C-Corporation vs S-Corporation

C-Corporation vs S-Corporation: What’s the Difference?

Every business has its own needs when it comes to taxes, ownership, and the day to day operations. Different types of corporations offer unique benefits and rewards. Each type of corporation also has specific limitations that might prevent the company from functioning efficiently. It’s important to look at the impact taxes will have on your company as well as the role the business structure will pay.

C Corporations

Unless you file specifically as an S Corporation, your business will automatically fall under the heading of a C Corporation. C Corporations pay taxes twice. First, the company will pay taxes on a portion of its income. The owners of the company will also pay taxes on any dividends they earn. Double taxation may eventually affect your overall profits. One benefit of a C Corporation is that charitable contributions can be deducted as well as other benefits as long as the employees can take advantage of them.

S Corporations

S Corporations handle taxes a little differently. With this type of tax structure, each individual declares their portion of the company’s income on their own tax returns. Individuals who fall into this category qualify for a business income deduction. The benefit of this is that their profits won’t be taxed. With an S Corporation, an individual can write off their losses on their own personal tax returns.

Understanding Ownership

When it comes to ownership within the company, S Corporations only offer one type of stock. The stocks can only be purchased by citizens of the United States. An S Corporation can only have 100 shareholders. C Corporations are much more flexible when it comes to ownership and how shares are handled.

S Corporations and Reasonable Salary Expectations

Unlike a C Corporation that has no salary expectations, an S Corporation must be able to show that it can pay its owners a reasonable salary. If it is determined by the IRS or other entity that you are not paying yourself an adequate wage in terms of self-employment tax, you will b audited. Your education, level of experience, and the type of work you do must all be taken into consideration when setting your wage.

Raising Capital

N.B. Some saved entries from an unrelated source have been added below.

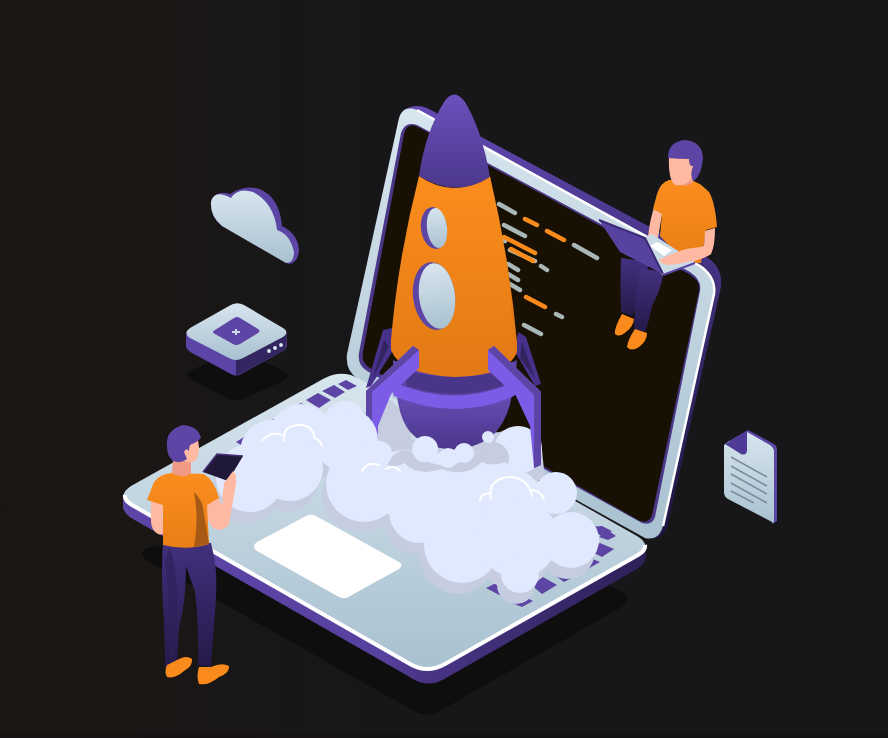
<!DOCTYPE html>
<html lang="en">
<head>
<meta charset="utf-8">
<title>Rocket launch from a laptop</title>
<style>
:root{--night:#171719;--violet:#5d45a5;--violet-bright:#7c5ce6;--violet-deep:#46328a;--navy:#2c2057;--orange:#f98a1b;--orange-deep:#d87212;--skin:#ffb9a3;--skin-deep:#ef9a85;--smoke:#e1e9ff;--smoke-shade:#c6cde0;--screen:#171003;--code:#a9b8b6;--shadow:#0e0e0f;--white:#fff}
html,body{margin:0;height:100%;overflow:hidden;background:var(--night)}
.scene{display:block;width:888px;height:738px}
.violet{fill:var(--violet)}.bright{fill:var(--violet-bright)}.deep{fill:var(--violet-deep)}.navy{fill:var(--navy)}
.orange{fill:var(--orange)}.orange-deep{fill:var(--orange-deep)}
.skin{fill:var(--skin)}.skin-deep{fill:var(--skin-deep)}
.smoke{fill:var(--smoke)}.smoke-shade{fill:var(--smoke-shade)}
.shadow{fill:var(--shadow)}.white{fill:var(--white)}
.code{fill:none;stroke:var(--code);stroke-width:4.5;stroke-linecap:round}
.code-hot{fill:none;stroke:var(--orange);stroke-width:4.5;stroke-linecap:round}
.curl{fill:none;stroke:var(--white);stroke-width:2;stroke-linecap:round}
.text-line{fill:none;stroke:#7c8c9b;stroke-width:1.6}
</style>
</head>
<body>
<svg class="scene" viewBox="0 0 888 738" role="img" aria-label="A rocket lifts off from an open laptop while two people work around it">
<defs>
<linearGradient id="glow"><stop offset="0" stop-color="#1c1612"/><stop offset=".4" stop-color="#171719"/></linearGradient>
<linearGradient id="metal" x2="0" y2="1"><stop offset="0" stop-color="#d7e5ee"/><stop offset="1" stop-color="#a9c1d0"/></linearGradient>
<linearGradient id="hull" x2="0" y2="1"><stop offset="0" stop-color="#fb8d1d"/><stop offset="1" stop-color="#e27914"/></linearGradient>
<linearGradient id="edge"><stop offset="0" stop-color="#5d45a8"/><stop offset=".5" stop-color="#57419f"/><stop offset=".56" stop-color="#4a3588"/><stop offset="1" stop-color="#2d2058"/></linearGradient>
<linearGradient id="lid-edge" x2="0" y2="1"><stop offset="0" stop-color="#6249b3"/><stop offset=".5" stop-color="#3a2a70"/><stop offset="1" stop-color="#1d1540"/></linearGradient>
<linearGradient id="cone" x2="0" y2="1"><stop offset="0" stop-color="#6a50bc"/><stop offset="1" stop-color="#4b378b"/></linearGradient>
<linearGradient id="trousers" x2="0" y2="1"><stop offset="0" stop-color="#42307f"/><stop offset="1" stop-color="#241a49"/></linearGradient>
<linearGradient id="shirt" x2="0" y2="1"><stop offset="0" stop-color="#fb8d1d"/><stop offset="1" stop-color="#e87e16"/></linearGradient>
<g id="puffs">
<circle cx="250" cy="478" r="34"/><circle cx="301" cy="436" r="32"/><circle cx="272" cy="452" r="32"/><circle cx="290" cy="468" r="33"/><circle cx="345" cy="421" r="20"/><circle cx="346" cy="440" r="32"/><circle cx="364" cy="484" r="38"/><circle cx="404" cy="484" r="34"/><circle cx="420" cy="512" r="31"/><circle cx="462" cy="545" r="38"/><circle cx="450" cy="487" r="36"/><circle cx="510" cy="503" r="34"/><circle cx="518" cy="538" r="40"/><circle cx="556" cy="493" r="21"/><circle cx="571" cy="540" r="28"/><circle cx="520" cy="574" r="19"/><circle cx="484" cy="480" r="28"/>
</g>
<clipPath id="body-clip"><path d="M419 176Q454 200 490 176Q510 262 517 343V352Q508 376 454 377Q400 374 391 350V340Q398 258 419 176Z"/></clipPath>
</defs>

<rect width="888" height="738" fill="url(#glow)"/>
<rect y="733" width="888" height="5" fill="#141013" opacity=".6"/>

<g id="ground-shadows" class="shadow">
<path d="M146 548Q136 555 150 562L412 710Q426 719 442 710L622 607Q634 599 620 591L440 500Z"/>
<path d="M188 372L236 349L286 372Q290 377 283 381L243 399Q236 402 229 399L190 379Q185 375 188 372Z"/>
</g>

<g id="cloud-icon">
<path class="violet" d="M211 203Q214 189 230 194Q250 181 268 194Q280 204 282 226Q298 234 299 250Q298 263 289 264L222 226Q210 216 211 203Z"/>
<path d="M211 202Q214 189 231 198Q238 187 253 192Q274 203 277 230Q290 234 294 252Q294 263 286 263L222 226Q210 216 211 202Z" fill="url(#metal)"/>
</g>

<g id="server-icon">
<path d="M186 333V347Q187 350 192 353L231 374Q236 377 241 374L283 351Q287 348 287 344V333Z" fill="#5b44a6"/>
<path d="M236 358V376L283 351Q287 348 287 333Z" fill="#33255f"/>
<path d="M190 328L229 306Q236 301 244 305L283 328Q290 332 283 337L243 358Q236 362 229 358L190 338Q183 333 190 328Z" fill="url(#metal)"/>
<path class="violet" d="M215 330L234 318Q237 316 240 318L258 329Q261 331 258 333L240 344Q236 346 233 344L215 334Q211 332 215 330Z"/>
<path d="M232 332H240M236 329V335" stroke="#cbd9ea" stroke-width="2"/>
<g fill="#dce8f4"><circle cx="269" cy="351" r="1.9"/><circle cx="275" cy="348" r="1.9"/><circle cx="281" cy="345" r="1.9"/></g>
</g>

<g id="document-icon">
<path class="violet" d="M729 441L748 430L774 444Q777 446 777 450V521L772 524L760 450Z"/>
<path d="M724 445L729 441L744 454L747 432L770 445Q774 448 774 452V523L728 499Q724 497 724 492Z" fill="url(#metal)"/>
<path d="M725 444L747 431V451Q746 456 741 454Z" fill="#4f3a97"/>
<path class="text-line" d="M731 457L767 477M731 466L767 486M731 474L767 494M731 483L767 503M731 491L754 503"/>
</g>

<g id="laptop-lid">
<path d="M404 110Q415 103 427 108L708 258Q723 268 721 287L668 524Q664 538 652 539L640 530L690 290Z" fill="url(#lid-edge)"/>
<path d="M399 118Q403 105 417 110L700 266Q716 277 714 294L663 526Q659 541 645 538L358 379Q345 371 347 354Z" fill="url(#metal)"/>
<path d="M417 110L700 266Q716 277 714 294L663 526" fill="none" stroke="#fff" stroke-width="2.5"/>
<path d="M401 133Q405 121 417 125L690 272Q702 280 700 291L655 517Q652 526 642 523L367 371Q357 365 359 353Z" fill="#4a3787"/>
<path d="M404 134Q407 122 418 127L689 274Q701 281 699 291L652 515Q649 524 640 521L370 368Q361 363 363 352Z" fill="#171003"/>
<g id="code-lines">
<path class="code" d="M499 204L515 213M574 245L597 258M504 225L525 236M490 232L505 241M510 250L535 261M541 266L547 270M508 264L518 270M508 274L518 280M508 283L520 290M556 314L562 317M524 325L541 334"/>
<path class="code-hot" d="M525 219L537 225M547 231L564 240M504 237L535 253M511 249L533 261M526 297L545 307"/>
</g>
</g>

<g id="laptop-base">
<path d="M123 494V507Q124 514 133 519L408 676Q427 690 446 678L637 569Q646 563 646 556V545Z" fill="url(#edge)"/>
<path d="M131 486L323 379Q341 369 358 378L637 536Q653 546 638 555L445 664Q427 674 410 664L132 505Q116 496 131 486Z" fill="url(#metal)"/>
<path d="M125 495Q124 500 132 505L410 664Q427 674 445 664L638 555Q646 550 645 545" fill="none" stroke="#fff" stroke-width="4"/>
<path class="white" d="M257 542L306 516Q311 513 316 516L399 562Q404 565 399 569L350 596Q345 600 339 597L257 551Q251 546 257 542Z"/>
<g id="keys" class="violet">
<path d="M236 442L249 434L263 441L248 449ZM254 431L268 423L284 430L266 440ZM272 420L285 413L299 420L287 428ZM289 410L301 403L315 411L303 418ZM306 400L318 393L331 400L319 408ZM322 391L334 385L345 392L335 398ZM338 384L346 380L357 386L348 390Z"/>
<path d="M486 588L498 582L512 591L503 597ZM507 601L521 595L533 601L522 607ZM530 584L543 577L557 585L542 594ZM550 572L562 565L579 574L564 582ZM572 562L585 556L600 562L586 570ZM588 550L600 543L614 549L602 557ZM599 537L609 531L616 536L608 540ZM590 527L602 526L612 531L602 537Z"/>
</g>
</g>

<g id="smoke-back">
<circle class="smoke-shade" cx="367" cy="424" r="12"/>
<path class="smoke-shade" d="M388 398Q408 412 412 440L500 432Q520 422 541 440L545 480H375V420Z"/>
<circle class="smoke" cx="518" cy="450" r="24"/>
</g>

<g id="rocket">
<path class="deep" d="M383 330L392 328V352L371 386L366 388ZM518 332L526 337L541 384L535 386L515 352Z"/>
<path d="M384 340L389 346L373 378ZM522 342L535 378L520 358Z" fill="#32235f"/>
<path d="M396 384Q398 428 420 440Q454 460 490 438Q511 420 513 384Z" fill="url(#cone)"/>
<path class="violet" d="M393 360Q454 390 517 360L514 392Q456 428 394 392Z"/>
<path class="bright" d="M389 380Q454 411 519 380L514 396Q456 422 394 396Z"/>
<path d="M404 370Q454 384 505 370L502 386Q454 402 407 386Z" fill="#4a3689"/>
<path d="M419 176Q454 200 490 176Q510 262 517 343V352Q508 376 454 377Q400 374 391 350V340Q398 258 419 176Z" fill="url(#hull)"/>
<path clip-path="url(#body-clip)" d="M496 176Q515 270 518 365" fill="none" stroke="#db7411" stroke-width="7" opacity=".35"/>
<path d="M419 176Q425 133 444 102Q454 87 465 102Q482 130 490 177Q456 199 419 176Z" fill="url(#cone)"/>
<g id="windows">
<ellipse class="violet" cx="434" cy="228" rx="13" ry="21" transform="rotate(-7 434 228)"/>
<ellipse cx="437" cy="228" rx="10" ry="20" transform="rotate(-7 437 228)" fill="url(#metal)"/>
<ellipse class="violet" cx="434" cy="296" rx="21" ry="34" transform="rotate(-7 434 296)"/>
<ellipse cx="437" cy="296" rx="18" ry="33" transform="rotate(-7 437 296)" fill="url(#metal)"/>
</g>
<g id="fins">
<path class="bright" d="M366 391L413 346L419 350V368L391 394L378 426V464L366 467Z"/>
<path class="violet" d="M366 391L413 346L419 350L372 392V466L366 467Z"/>
<path class="bright" d="M488 350L494 346L541 392V465L534 468L530 426L516 396L488 370Z"/>
<path class="violet" d="M488 350L494 346L541 392V465L534 468V395Z"/>
</g>
</g>

<g id="smoke-front">
<use href="#puffs" class="smoke-shade" transform="translate(-4 11)"/>
<g class="smoke-shade"><circle cx="400" cy="455" r="15"/><circle cx="438" cy="466" r="18"/><circle cx="493" cy="458" r="16"/></g>
<use href="#puffs" class="smoke"/>
<path class="smoke-shade" d="M386 464Q402 440 421 458Q446 474 474 455Q492 443 506 462Q490 467 482 462Q466 478 442 469Q418 477 404 463Q396 469 386 464Z"/>
<g class="smoke"><circle cx="379" cy="454" r="13"/><circle cx="425" cy="449" r="13"/><circle cx="448" cy="458" r="10"/><circle cx="464" cy="453" r="10"/><circle cx="488" cy="437" r="6"/></g>
<path class="curl" d="M284 441Q282 426 298 425Q312 424 315 438M262 441Q270 431 281 435M314 438Q320 439 322 446M491 499Q487 480 508 477Q528 477 532 496M480 500Q482 492 491 494M532 490Q541 491 544 499M362 471Q367 461 379 465M386 469Q394 464 400 471"/>
</g>

<g id="seated-developer">
<path d="M621 258L650 262L636 302Q635 310 632 316L621 312Q620 280 621 258Z" fill="url(#trousers)"/>
<path d="M641 268L664 272Q660 292 652 306Q649 322 645 332L634 329Q634 296 641 268Z" fill="url(#trousers)"/>
<path class="orange" d="M622 314L634 319Q633 327 626 332Q619 338 615 334Q614 328 622 314ZM635 329L647 333Q647 341 639 347Q631 352 627 347Q628 339 635 329Z"/>
<path class="skin" d="M655 205L663 209L658 238L648 237Q650 218 655 205Z"/>
<path d="M669 180Q661 182 657 194L653 209L662 214L660 236L686 263H701L706 230L717 227Q715 202 709 192Q698 181 690 180Z" fill="url(#shirt)"/>
<path class="skin-deep" d="M676 176L693 172V182Q684 190 675 181Z"/>
<path class="skin" d="M669 156Q668 180 675 185Q687 187 692 177L696 160L681 150Z"/>
<path class="violet" d="M668 158Q668 142 684 140Q702 141 703 158Q702 174 694 181Q689 177 693 166Q689 167 689 159Q677 159 668 158Z"/>
<path class="skin" d="M705 231L715 228Q715 246 711 254Q699 262 672 265Q661 266 659 259Q674 255 684 251Q701 250 704 245Z"/>
<path d="M640 239L652 234L695 262L662 275Z" fill="#cadbe6"/>
<path class="white" d="M650 246L657 242L672 250L664 256Z"/>
<path d="M599 220L645 238Q655 258 663 274L620 252Z" fill="#58429f"/>
<path d="M599 220L645 238Q655 258 663 274" fill="none" stroke="#3b2a75" stroke-width="2"/>
<path d="M663 275L695 263" stroke="#5b46a5" stroke-width="2"/>
<path class="skin" d="M659 260Q672 253 686 249L707 246L711 254Q693 263 668 265Q660 264 659 260Z"/>
</g>

<g id="standing-developer">
<path d="M163 540L211 543Q218 568 216 598Q213 637 211 667L198 665Q199 623 195 592L186 566Q186 602 179 628L177 664L165 668Q165 635 163 606Q161 572 163 540Z" fill="url(#trousers)"/>
<path class="navy" d="M170 547Q180 580 176 628L174 660L169 664Q171 610 165 560Z" opacity=".6"/>
<path class="orange" d="M167 665L179 659Q187 655 192 659Q193 666 184 671Q175 679 167 677Q164 672 167 665ZM199 667L211 667Q222 662 229 666Q230 673 219 677Q208 686 199 684Q196 676 199 667Z"/>
<path class="skin" d="M151 500L163 503L164 511L162 516L166 530Q165 536 158 534Q151 530 151 521Z"/>
<path class="skin" d="M203 502L218 498L222 505L228 481L236 474L235 490L229 524Q222 533 213 528Q205 517 203 502Z"/>
<path d="M171 473Q160 474 154 482L147 500L163 505V545Q187 551 209 544L207 505L219 498Q214 480 204 474Z" fill="url(#shirt)"/>
<path d="M194 492Q202 500 203 508L209 544L194 547Q199 520 194 492Z" fill="#a65a16"/>
<path class="skin-deep" d="M173 461L191 458V474Q180 479 172 473Z"/>
<path class="skin" d="M181 446L198 440Q201 454 195 461Q187 464 180 459Z"/>
<path class="violet" d="M167 447Q165 430 183 425Q198 426 201 438Q196 443 192 444Q189 444 189 451Q186 447 184 452L187 459Q181 464 173 461Q167 456 167 447Z"/>
<path d="M203 472L217 454L243 456L228 481Z" fill="#201838"/>
<path d="M203 472L217 454L243 456" fill="none" stroke="#453179" stroke-width="1.5"/>
<path class="skin" d="M224 483L233 471Q238 476 235 489L229 501L222 500Z"/>
</g>
</svg>
</body>
</html>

An S Corporation puts strict limits on how you can raise money. Because you are only allowed to have 100 or fewer shareholders and all owners must be U.S. citizens, this could dramatically restrict your ability to take on new angel investors or other individuals who could provide you with venture capital. If you are interested in pursuing every avenue of opportunity, a C Corporation will allow you to do so with fewer obstacles.

Understanding business structure and the role that taxes may play in you choice will allow you to consider both options before making a final decision. Having the right corporation will allow you to achieve your business goals and keep your company moving forward. Talking to a small business lender may be an option you can look into to learn more. They will help you find the answers you need and may be able to provide you with the working capital you need in just a few hours instead of weeks.